The national security impact of lower tax revenues will not be limited to the Defense Department: The State Department, the United States Agency for International Development and other parts of the government essential to our security will also find themselves on the chopping block. Such has already been the case due to the current administration’s efforts to find budgetary savings; an effort that Republicans and Democrats came together to oppose. Moreover, damage to domestic agencies, which play essential roles in our country’s growth, maintenance and stability, will likely worsen due to their already low budgets.
In reality, given shortfalls in the defense budget and demands on our military, tax increases rather than cuts should likely be on the table. Where previous wars have been funded via war taxes, since 9/11, the country has primarily seen tax cuts and fought our wars “on credit.”
Additionally, while we have maintained a steady demand on our military — both for continuing operations and to recover and retrain from the past decade and a half — we are forcing them to live under capped budgets.
Moreover, we live in an uncertain security environment with one of the broadest range of threats in recent history, requiring a large, expensive military and national security apparatus and range of capabilities to address such threats.

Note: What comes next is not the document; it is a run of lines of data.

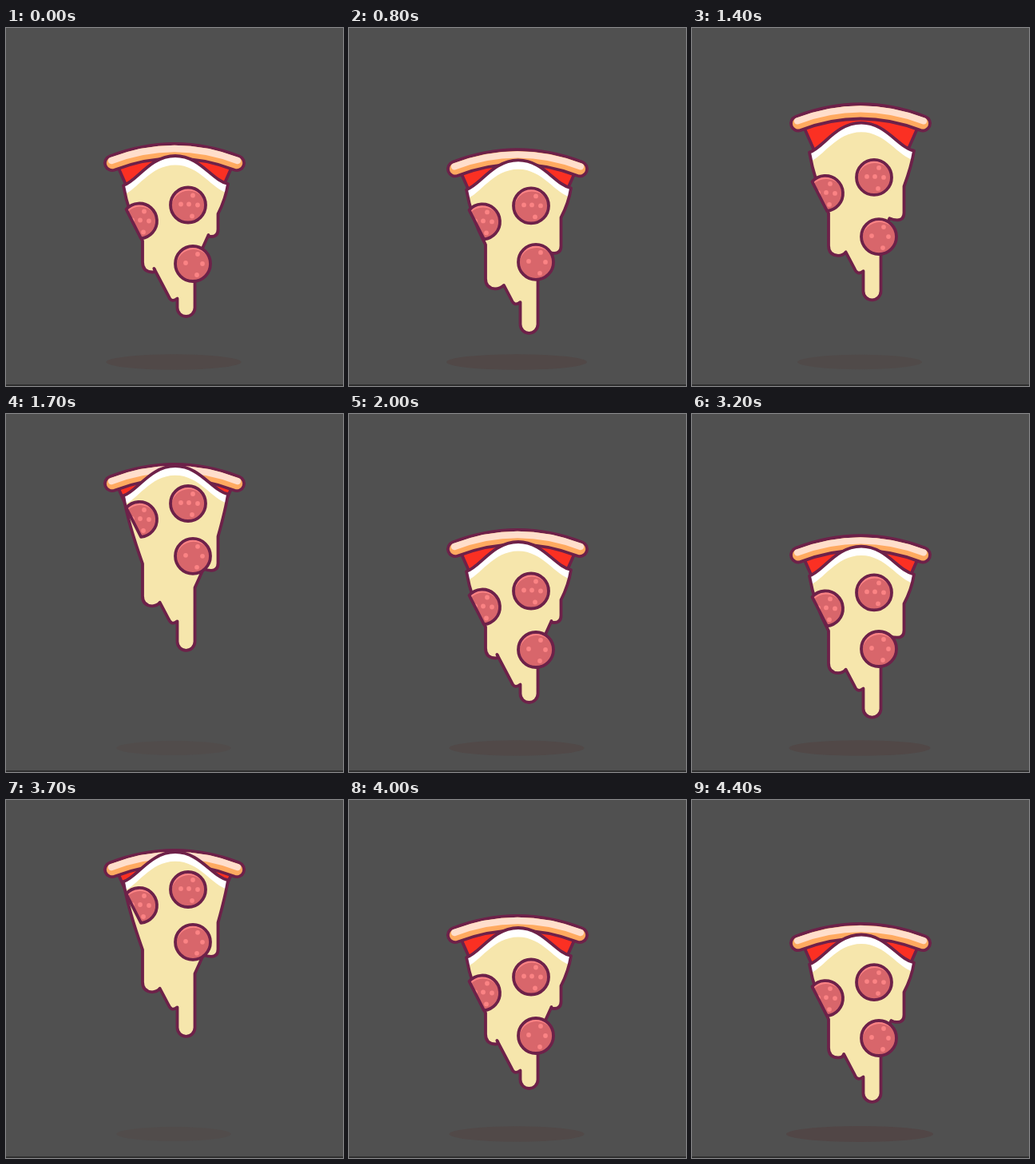
Recreate the animation shown at these times as an HTML page with a canvas. Size 422 px wide and 448 px high, loop 4.5 s.

```html
<!DOCTYPE html>
<html lang="en">
<head>
<meta charset="utf-8">
<title>Jumping pizza slice</title>
<style>
  html, body { margin: 0; width: 100%; height: 100%; overflow: hidden; background: #505050; }
  canvas { display: block; }
</style>
</head>
<body>
<canvas id="stage" width="422" height="448"></canvas>
<script>
const ctx = document.getElementById('stage').getContext('2d');
const TAU = Math.PI * 2;
const LOOP = 4500, STEP = 100;
const CYCLE = 2000, TAKEOFF = 1200, RISE = 400, FALL = 200;
const LINE = '#6d2149', LIGHT = '#fb8384', MEAT = '#d8666b';
const SPOTS = [[-9, -1], [12, 0], [6, -12], [5, 14]];

// Each part follows the jump with its own delay and height,
// then settles from `dip` with a swing of strength `swing`.
const PARTS = {
  crust: { rest: 150.5, lag: 3, height: 117, dip: -7.5, swing: 7 },
  top: { rest: 165.7, lag: 25, height: 117, dip: -5.7, swing: 9 },
  meat: { rest: 223.5, lag: 50, height: 119, dip: -2, swing: 19 },
  low: { rest: 294, lag: 60, height: 121, dip: 1, swing: 18 },
  base: { rest: 345.5, lag: 25, height: 98, dip: -5, swing: 10 },
  tip: { rest: 380, lag: 25, height: 98, dip: -19, swing: -20 },
  shade: { rest: 88.5, lag: 5, height: 22, dip: -4, swing: 13 }
};

const clamp = k => Math.min(1, Math.max(0, k));
const ease = k => (1 - Math.cos(Math.PI * clamp(k))) / 2;

function lift(t) {
  if (t < RISE) return ease(t / RISE);
  return 1 - clamp((t - RISE) / FALL) ** 2;
}

function settle(t, dip, swing) {
  const angle = TAU * t / 1200;
  return Math.exp(-t / 300) * (dip * Math.cos(angle) + swing * Math.sin(angle));
}

function poseAt(time) {
  const t = time % CYCLE;
  const pose = {};
  for (const [name, p] of Object.entries(PARTS)) {
    pose[name] = p.rest - p.height * lift(t - TAKEOFF - p.lag)
      + settle(t, p.dip, p.swing) + p.dip * ease((t - 1750) / 250);
  }
  return pose;
}

function outline(path, fill) {
  if (fill) {
    ctx.fillStyle = fill;
    ctx.fill(path);
  }
  ctx.strokeStyle = LINE;
  ctx.lineWidth = 3.8;
  ctx.stroke(path);
}

function dot(x, y, r, color) {
  ctx.fillStyle = color;
  ctx.beginPath();
  ctx.arc(x, y, r, 0, TAU);
  ctx.fill();
}

function drawShadow(r) {
  ctx.fillStyle = `rgba(82, 69, 68, ${clamp((r - 55) / 45)})`;
  ctx.beginPath();
  ctx.ellipse(210, 418, r, 5 + r * 0.055, 0, 0, TAU);
  ctx.fill();
}

function drawSauce(y) {
  const p = new Path2D();
  p.moveTo(139, y + 28);
  p.lineTo(154, y + 62);
  p.lineTo(269, y + 62);
  p.lineTo(284, y + 28);
  p.quadraticCurveTo(211, y - 4, 139, y + 28);
  outline(p, '#fb3023');
}

function crustStroke(y, width, color, inset = 0) {
  ctx.beginPath();
  ctx.moveTo(133 - inset, y + 26);
  ctx.quadraticCurveTo(211, y - 4, 289 + inset, y + 26);
  ctx.lineWidth = width;
  ctx.strokeStyle = color;
  ctx.stroke();
}

function drawCrust(y) {
  crustStroke(y, 22, LINE);
  crustStroke(y, 14.4, '#ffaa60');
  crustStroke(y - 3, 8.4, '#ffdecb', 1);
}

function topEdge(p, y) {
  p.moveTo(147, y + 37);
  p.bezierCurveTo(164, y + 32, 180, y, 212, y);
  p.bezierCurveTo(243, y, 258, y + 31, 278, y + 35);
}

function cheesePath({ top, base, tip }) {
  const p = new Path2D();
  const rightY = tip - 102, leftY = tip - 60;
  topEdge(p, top);
  p.quadraticCurveTo(275, top + 54, 265.5, base - 108);
  p.lineTo(265.5, tip - 109);
  p.quadraticCurveTo(265.5, tip - 100, 257, tip - 100);
  p.quadraticCurveTo(252, tip - 100, 236.5 + (base - 44 - rightY) / 2.2, rightY);
  p.lineTo(236.5, base - 44);
  p.lineTo(236.5, tip - 11);
  p.arc(225.5, tip - 11, 11, 0, Math.PI);
  p.lineTo(214.5, base - 2);
  p.quadraticCurveTo(207, base + 4, 203.5, base - 5);
  p.lineTo(203.5 - (base - 5 - leftY) / 1.9, leftY);
  p.quadraticCurveTo(189, tip - 55.5, 183, tip - 55.5);
  p.quadraticCurveTo(171, tip - 56, 171, tip - 68);
  p.lineTo(171, base - 74);
  p.quadraticCurveTo(153, top + 72, 147, top + 37);
  p.closePath();
  return p;
}

function drawCheese(pose) {
  const p = cheesePath(pose);
  ctx.fillStyle = '#fff';
  ctx.fill(p);
  ctx.save();
  ctx.clip(p);
  const inner = new Path2D();
  topEdge(inner, pose.top + 11.5);
  inner.lineTo(300, 448);
  inner.lineTo(120, 448);
  inner.closePath();
  ctx.fillStyle = '#f6e6ac';
  ctx.fill(inner);
  ctx.restore();
  outline(p);
}

function drawMeat(x, y, spots, from = 0, to = TAU) {
  const p = new Path2D();
  p.arc(x, y, 22, from, to);
  p.closePath();
  ctx.save();
  ctx.clip(p);
  dot(x, y, 23, LIGHT);
  dot(x + 1, y + 4, 22, MEAT);
  for (const [dx, dy] of spots) dot(x + dx, y + dy, 2.9, LIGHT);
  ctx.restore();
  outline(p);
}

function draw(time) {
  const pose = poseAt(time);
  const five = [...SPOTS, [1, -1]];
  ctx.fillStyle = '#505050';
  ctx.fillRect(0, 0, 422, 448);
  ctx.fillStyle = '#303030';
  ctx.fillRect(0, 446, 422, 2);
  ctx.lineCap = ctx.lineJoin = 'round';
  drawShadow(pose.shade);
  drawSauce(pose.crust);
  drawCrust(pose.crust);
  drawCheese(pose);
  drawMeat(228, pose.meat, five);
  // Sliced off along a chord by the left edge.
  drawMeat(167, pose.meat + 20, five, TAU * 0.615, TAU * 1.235);
  drawMeat(234, pose.low, SPOTS);
}

const start = performance.now();
function tick() {
  const t = (performance.now() - start) % LOOP;
  draw(Math.floor(t / STEP) * STEP);
  requestAnimationFrame(tick);
}
tick();
</script>
</body>
</html>
```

The military commonly defines strategy in terms of ends, ways and means. A strategy without the necessary means (i.e., a budget) is a dangerous endeavor. Recent budgets have created a dangerous mismatch between what we are asking our military to do and what we are funding it to do. Further reductions in revenues would increase that mismatch.
While Congress should take action to increase growth and help those left behind by our current economy — including considering truly revenue-neutral tax reform, growing defense manufacturing and job retraining around key areas of growth — it must do so while accounting for our revenue demands.
Few like paying taxes. However, accepting sufficient taxes to secure our country is not just patriotic — it is also necessary.
Justin S. Rubin is a former appointee for the Department of the Army under the Obama administration. He is a member of the Truman National Security Project’s Defense Council and an associate at Kasowitz Benson Torres LLP. The views expressed here are his own and do not necessarily reflect the views of his employer or the Truman National Security Project.